Hands Up Turn Up - National Day of Action Template - Leaflet - Back

Ferguson One Pager-page-001

 

Criminalization, Crisis and Care: Tennessee’s S.B. 1391 and Attacks on Reproduction

Below is a recent article written by members of the Florence Johnston Collective looking at the current crisis of reproduction and state control over/criminalization of women’s bodies.  Last week, a woman in Tennessee was arrested based on her pregnancy outcomes.  The Collective will be releasing a second article looking at these issues, along with a pamphlet for print and distribution.  See the original post here.

Tennessee recently passed a law, S.B. 1391, making it the first state to prosecute women for criminal assault if their fetus or newborn is considered harmed due to illegal drug use during pregnancy.  Criminalization of pregnant women and mothers is one side of the various ways the State attempts to control reproduction and discipline womens’ bodies.  This is an attack against working class women of color not unlike those we have seen in TexasCalifornianationally and globally.  All of these measures will impede women’s access to health care and efface women’s reproductive skills and knowledge.  But unlike abortion restrictions and forced sterilization, the Tennessee law is an attempt to divide feminized workers under the guise of “protection” of women and children, a strategy we are likely to see more frequently as the economic crisis deepens.

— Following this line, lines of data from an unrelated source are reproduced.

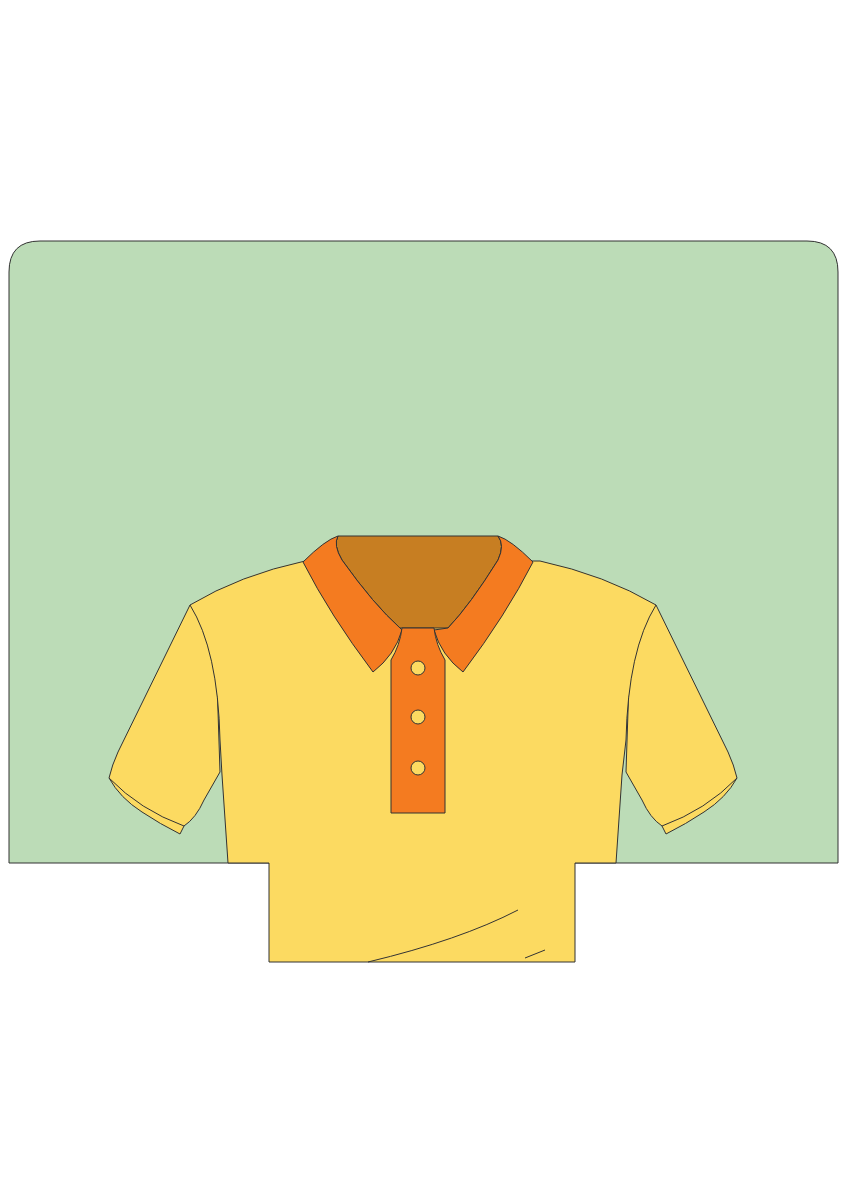
<!DOCTYPE html>
<html lang="en">
<head>
<meta charset="utf-8">
<title>Polo Shirt Card</title>
<style>
  :root {
    --page: #ffffff;
    --panel: #bcdcb7;
    --shirt: #fcda61;
    --collar: #f47b20;
    --neck: #c77e22;
    --button: #fcda61;
    --line: #333333;
  }
  html, body {
    margin: 0;
    padding: 0;
    width: 848px;
    height: 1200px;
    overflow: hidden;
    background: var(--page);
  }
  .canvas {
    display: block;
    width: 848px;
    height: 1200px;
  }
  .outline {
    stroke: var(--line);
    stroke-width: 1;
  }
</style>
</head>
<body>
<svg class="canvas" viewBox="0 0 848 1200" xmlns="http://www.w3.org/2000/svg">
  <defs>
    <circle id="shirt-button" r="7" fill="var(--button)" class="outline"/>
  </defs>

  <path class="outline" id="card-panel" fill="var(--panel)"
    d="M9 863 V272 Q9 241 40 241 H807 Q838 241 838 272 V863 Z"/>

  <g id="polo-shirt">
    <path class="outline" id="left-sleeve" fill="var(--shirt)"
      d="M190 605 L118 752 Q112 765 109 778 Q120 798 142 812 Q160 824 180 834 L184 826 Q196 818 204 800 L220 772 L215 620 Z"/>
    <path class="outline" id="right-sleeve" fill="var(--shirt)"
      d="M656 605 L728 752 Q734 765 737 778 Q726 798 704 812 Q686 824 666 834 L662 826 Q650 818 642 800 L626 772 L631 620 Z"/>
    <path class="outline" fill="none" d="M109 778 Q140 810 184 826"/>
    <path class="outline" fill="none" d="M737 778 Q706 810 662 826"/>

    <path class="outline" id="shirt-body" fill="var(--shirt)"
      d="M190 605 Q240 575 305 561 L540 561 Q605 575 656 605 Q628 650 626 740 L622 775 L616 863 H575 V962 H269 V863 H228 L222 775 L220 740 Q218 650 190 605 Z"/>
    <path class="outline" fill="none" d="M368 962 Q460 940 518 910"/>
    <path class="outline" fill="none" d="M525 958 L545 950"/>

    <path class="outline" id="neck-opening" fill="var(--neck)"
      d="M338 536 H498 Q505 545 498 560 Q470 605 448 628 H400 Q374 605 342 560 Q333 545 338 536 Z"/>
    <path class="outline" id="collar-left" fill="var(--collar)"
      d="M338 536 Q325 540 303 562 Q330 615 373 672 Q395 655 402 630 L400 628 Q374 605 342 560 Q333 545 338 536 Z"/>
    <path class="outline" id="collar-right" fill="var(--collar)"
      d="M498 536 Q511 540 533 562 Q506 615 463 672 Q441 655 434 630 L448 628 Q470 605 498 560 Q505 545 498 536 Z"/>
    <path class="outline" id="button-placket" fill="var(--collar)"
      d="M402 628 H434 Q436 645 445 660 V813 H391 V660 Q400 645 402 628 Z"/>

    <use href="#shirt-button" x="418" y="668"/>
    <use href="#shirt-button" x="418" y="717"/>
    <use href="#shirt-button" x="418" y="768"/>
  </g>
</svg>
</body>
</html>
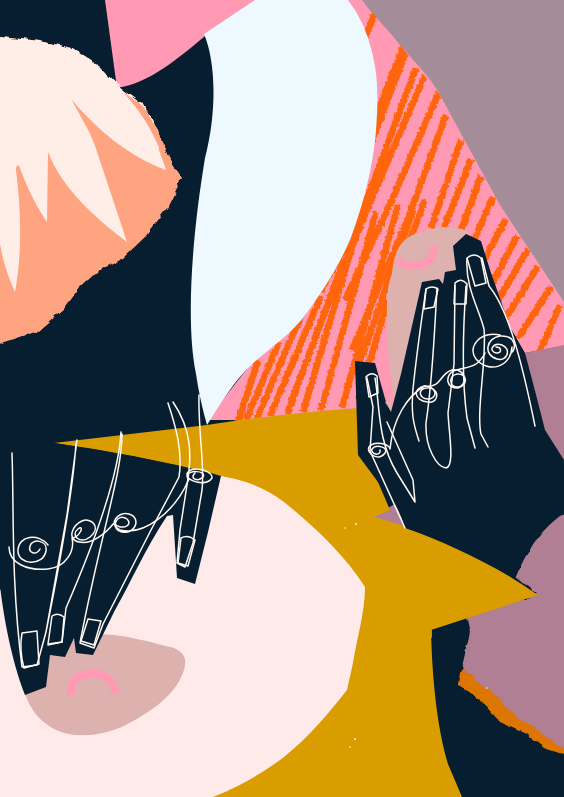
<!DOCTYPE html>
<html lang="en">
<head>
<meta charset="utf-8">
<title>Abstract collage with two hands</title>
<style>
:root {
  --navy: #071e30;
  --pink: #ff99b4;
  --mauve: #a48d99;
  --plum: #b07f94;
  --ice: #edf9ff;
  --peach: #ffa480;
  --cream: #ffeee8;
  --mustard: #d99d00;
  --blush: #ffeaea;
  --beige: #dcb1ae;
  --orange: #ff6508;
  --rust: #dd7600;
  --line: #fff8f3;
}
html, body { margin: 0; height: 100%; overflow: hidden; }
svg { display: block; width: 564px; height: 797px; }
.navy { fill: var(--navy); }
.pink { fill: var(--pink); }
.mauve { fill: var(--mauve); }
.plum { fill: var(--plum); }
.ice { fill: var(--ice); }
.peach { fill: var(--peach); }
.cream { fill: var(--cream); }
.mustard { fill: var(--mustard); }
.blush { fill: var(--blush); }
.beige { fill: var(--beige); }
.rust { fill: var(--rust); }
.stripes { fill: none; stroke: var(--orange); stroke-width: 6.5; }
.arc { fill: none; stroke: var(--pink); stroke-width: 8; }
.drawing { fill: none; stroke: var(--line); stroke-width: 1.5; stroke-linecap: round; stroke-linejoin: round; }
.specks { fill: var(--cream); }
</style>
</head>
<body>
<svg viewBox="0 0 564 797" role="img" aria-label="Cut paper collage with two dark hands over abstract shapes">
  <defs>
    <clipPath id="striped-field">
      <path d="M346 0H362L400 45L440 95L500 205L564 302V346L525 353L440 400L356 408L207 425L250 365L303 318L350 240L376 130L376 60Z"/>
    </clipPath>
    <filter id="torn" x="-5%" y="-5%" width="110%" height="110%">
      <feTurbulence type="fractalNoise" baseFrequency=".09" numOctaves="3" seed="4"/>
      <feDisplacementMap in="SourceGraphic" scale="6" xChannelSelector="R" yChannelSelector="G"/>
    </filter>
    <filter id="crayon" filterUnits="userSpaceOnUse" x="200" y="0" width="364" height="440">
      <feTurbulence type="fractalNoise" baseFrequency=".3" numOctaves="2" seed="8"/>
      <feDisplacementMap in="SourceGraphic" scale="4" xChannelSelector="R" yChannelSelector="G"/>
    </filter>
  </defs>

  <rect class="navy" width="564" height="797"/>

  <g id="upper-papers">
    <path class="mauve" d="M355 0H564V320L500 215L400 60Z"/>
    <path class="pink" d="M105 0H262L205 36C180 57 150 83 117 88Z"/>
    <path class="pink" d="M340 0H362C375 18 388 29 400 45C415 63 429 75 440 95L500 205L564 302V346L525 353L440 420H207L250 365L303 318L350 240Z"/>
    <g clip-path="url(#striped-field)">
      <g class="stripes" filter="url(#crayon)">
        <path d="M377 8L360 50M408 47L372 140M405 42L364 146M416 68L357 226L320 292M425 75L369 205L342 270M439 92L391 202L345 300M446 115L409 216L352 350M461 140L431 228M471 159L444 228M481 176L461 230M493 197L474 240M506 219L482 264M517 236L488 292M528 249L496 304M538 266L506 318M551 287L518 338M560 305L536 360"/>
        <path d="M376 212L321 410M398 205L342 408M357 230L303 412M344 260L287 414M321 296L270 416M300 318L257 418M279 342L246 420M258 361L238 422M388 300L358 400M425 200L391 290M413 210L360 362"/>
      </g>
    </g>
    <path class="ice" d="M255 0L204 34C216 62 217 112 205 158C193 230 185 320 196 374Q200 401 207 425C222 401 234 382 250 366C264 352 286 339 303 318C320 295 337 270 350 240C367 195 374 157 376 130C378 104 379 80 372 52Q365 22 348 0Z"/>
  </g>

  <g id="torn-flower">
    <path class="peach" filter="url(#torn)" d="M-10 36L40 41L72 48L100 67L120 88L143 105L160 133L168 158L182 178L167 208L145 237L124 257L99 270L76 291L64 308L38 331L-10 347Z"/>
    <path class="cream" filter="url(#torn)" d="M-10 36L40 41L72 48L100 67L120 88L143 105L158 130L158 150L60 100L-10 210Z"/>
    <path class="peach" d="M69 96C96 130 130 157 166 170L174 195L124 244Z"/>
    <path class="cream" d="M0 106L70 96C78 114 91 130 98 155L127 242C94 217 62 188 48 152L47 222C32 200 22 176 13 148C20 195 24 243 15 292Q4 268 0 244Z"/>
    <path class="cream" d="M69 96C96 130 130 157 166 170Q156 140 142 108L110 80Z"/>
    <path class="peach" d="M123 92L143 106L158 130L164 160Q150 121 123 92Z"/>
  </g>

  <g id="right-papers">
    <path class="plum" d="M564 345L525 353L515 370L545 440L564 462Z"/>
    <path class="rust" filter="url(#torn)" d="M462 664L458 685L482 702L500 722L527 734L545 748L575 758V735Z"/>
    <path class="plum" filter="url(#torn)" d="M574 508L548 524L533 543L515 577L538 595L466 614L470 632L462 667L482 685L500 699L517 718L540 732L574 757Z"/>
    <path class="plum" d="M372 517L395 504L412 530L400 532ZM423 633L432 629V638Z"/>
  </g>

  <g id="lower-papers">
    <path class="mustard" d="M54 443L207 425Q285 413 358 408V450L378 482L390 510L374 517C415 528 447 541 478 558Q509 575 538 595L431 630C432 672 436 724 448 764L462 797H205L240 560L214 474Q135 455 54 443Z"/>
    <path class="blush" d="M0 590L110 500L221 476C248 481 265 488 284 502C314 526 344 554 365 587C365 612 357 638 353 663L347 690C328 714 309 737 284 757Q251 782 213 797H0Z"/>
    <path class="beige" d="M25 694C34 667 63 635 98 634C124 634 153 643 174 648Q189 654 184 670C176 695 152 711 126 725C97 739 66 738 49 726Q32 715 25 694Z"/>
    <path class="arc" d="M71 695C66 666 116 667 115 694"/>
  </g>

  <g id="left-hand">
    <path class="navy" d="M0 435L54 443Q135 454 214 474L221 476L208 532L195 584L177 578L173 515L167 516C145 549 132 580 114 612L93 655L76 653L74 638L65 657L50 655L46 687L25 695C14 667 5 628 0 586Z"/>
    <g class="drawing">
      <path d="M12 453C14 510 11 582 22 667L37 665L46 632L67 515L77 440M76 443C73 490 63 548 46 632M121 432C119 470 99 532 66 608L62 642L48 645M122 434C122 474 101 532 80 643L94 648L103 624L151 530L179 477C183 452 176 427 168 403M199 395C198 430 205 467 202 490L193 543L185 567L177 563L180 530L187 485C192 456 192 430 173 402"/>
      <path d="M22 633L37 631L39 664L24 668Q19 650 22 633ZM52 616Q58 612 64 617L62 642L48 644ZM88 619L101 621L94 645L81 641ZM181 538Q188 534 195 540L188 566L178 563Z"/>
      <path d="M40 549C36 556 28 553 30 546C32 538 48 540 46 551C43 567 18 565 18 551C18 535 39 533 48 545M9 547C9 563 27 571 48 569C66 567 75 551 72 538C80 537 85 524 78 529C70 535 80 545 90 537C102 527 91 517 82 521C73 525 66 539 79 542C92 545 106 533 114 523C120 531 134 526 127 519C117 512 109 529 122 532C135 535 142 518 129 514C117 511 108 525 120 530C144 536 175 512 189 479M188 479C181 464 213 468 212 478C206 487 188 481 187 476C187 470 207 470 203 477C198 482 189 479 195 473"/>
    </g>
  </g>

  <g id="right-hand">
    <path class="beige" d="M392 274C394 252 400 237 421 232Q446 223 468 231L462 340L394 404C391 378 387 355 387 319Q386 287 392 274Z"/>
    <path class="arc" d="M397 259C405 270 437 269 433 246"/>
    <path class="navy" d="M355 361L375 363L386 402L391 412L401 374L422 282L439 279L443 284L445 272L456 270L453 246L466 234L481 241L490 270L510 327L525 353Q536 394 545 430L564 460V513Q532 535 515 579C478 558 440 540 405 528Q397 500 378 482L358 455Z"/>
    <path class="beige" d="M385 402L391 401V411Z"/>
    <g class="drawing">
      <path d="M367 378L373 407L370 451L405 528M375 378C380 405 377 440 397 473L415 502L413 480L387 422M426 289Q417 350 413 389C411 413 413 423 419 441M437 288C435 321 433 377 426 423C425 448 437 467 446 468C455 466 449 434 448 413L454 364L455 286M466 286C462 344 463 390 467 418L475 448M467 259C465 287 480 311 484 329C487 359 476 411 481 434L488 447M482 258L489 286C509 310 523 367 535 426"/>
      <path d="M366 377Q371 371 377 376L378 393L369 397ZM426 289Q432 285 438 289L434 307L424 309ZM455 283Q461 277 467 284L466 304L454 304ZM467 258Q474 252 481 258L486 283L475 286Z"/>
      <path d="M380 450C381 457 370 454 372 449C376 444 389 447 385 453C378 462 366 453 369 447C374 440 390 444 390 449C393 418 407 397 424 386C435 386 439 396 430 399C419 400 417 389 426 388C440 386 440 404 428 402C414 401 412 388 425 386C442 388 439 374 452 370C465 368 469 383 459 387C449 388 448 376 457 374C467 373 469 385 458 388C446 388 445 377 453 371C468 366 477 369 485 353M496 347C502 347 502 354 496 353C488 351 493 342 502 345C512 349 507 362 497 359C483 355 486 338 500 336C516 335 517 349 511 353M500 335C479 331 467 348 476 359C489 374 511 367 512 347"/>
    </g>
  </g>

  <g class="specks">
    <circle cx="356" cy="524" r="1"/><circle cx="345" cy="528" r=".8"/><circle cx="355" cy="739" r="1"/><circle cx="350" cy="747" r=".8"/><circle cx="487" cy="688" r=".8"/>
  </g>
</svg>
</body>
</html>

S.B. 1391 and the Crisis.

Today’s crisis is manifested in the inability of the class to take care of itself, or reproduce itself; it is a crisis of reproduction.  Wages are so low that the class cannot afford to get everything it needs to go to work every day.  Of course, “everything” we need is a relative term based on time and place; workers in America need a smartphone and cable TV after years of changes in living standards.  The class has supplemented this crisis of reproduction with personal debt.  We get credit cards to buy clothes and pay our cell phone bills and we take out student loans we will never pay back to make an extra $3/hr.  This is what life looks like for the working class today.

For the ruling class, there is another type of hustle.  It is a general law of capitalism that profits must always increase.  So capitalists make changes to the workplace, by introducing more and more machines and pushing workers out of the production process, to ensure an increased profit.  However, this catches up to them.  Since workers are the only ones capable of creating value (there is always a worker somewhere in the production process!), the more capitalists push workers out of the production process, the more the profit margin weakens.  Couple this phenomenon with the working class’s increased dependence on debt and loans and we find ourselves in today’s economic crisis.

KUKA_Industrial_Robots_IR

On top of this, because so many workers are pushed out of the production process (consider Detroit’s 23% unemployment rate for example), a surplus population of workers makes it possible for capitalism to pit people against each other in competition for jobs.  In this sense, the ruling class has an interest in controlling the actual number of workers there are in the world at a given moment, based on the needs of capital.

Continue reading Criminalization, Crisis and Care: Tennessee’s S.B. 1391 and Attacks on Reproduction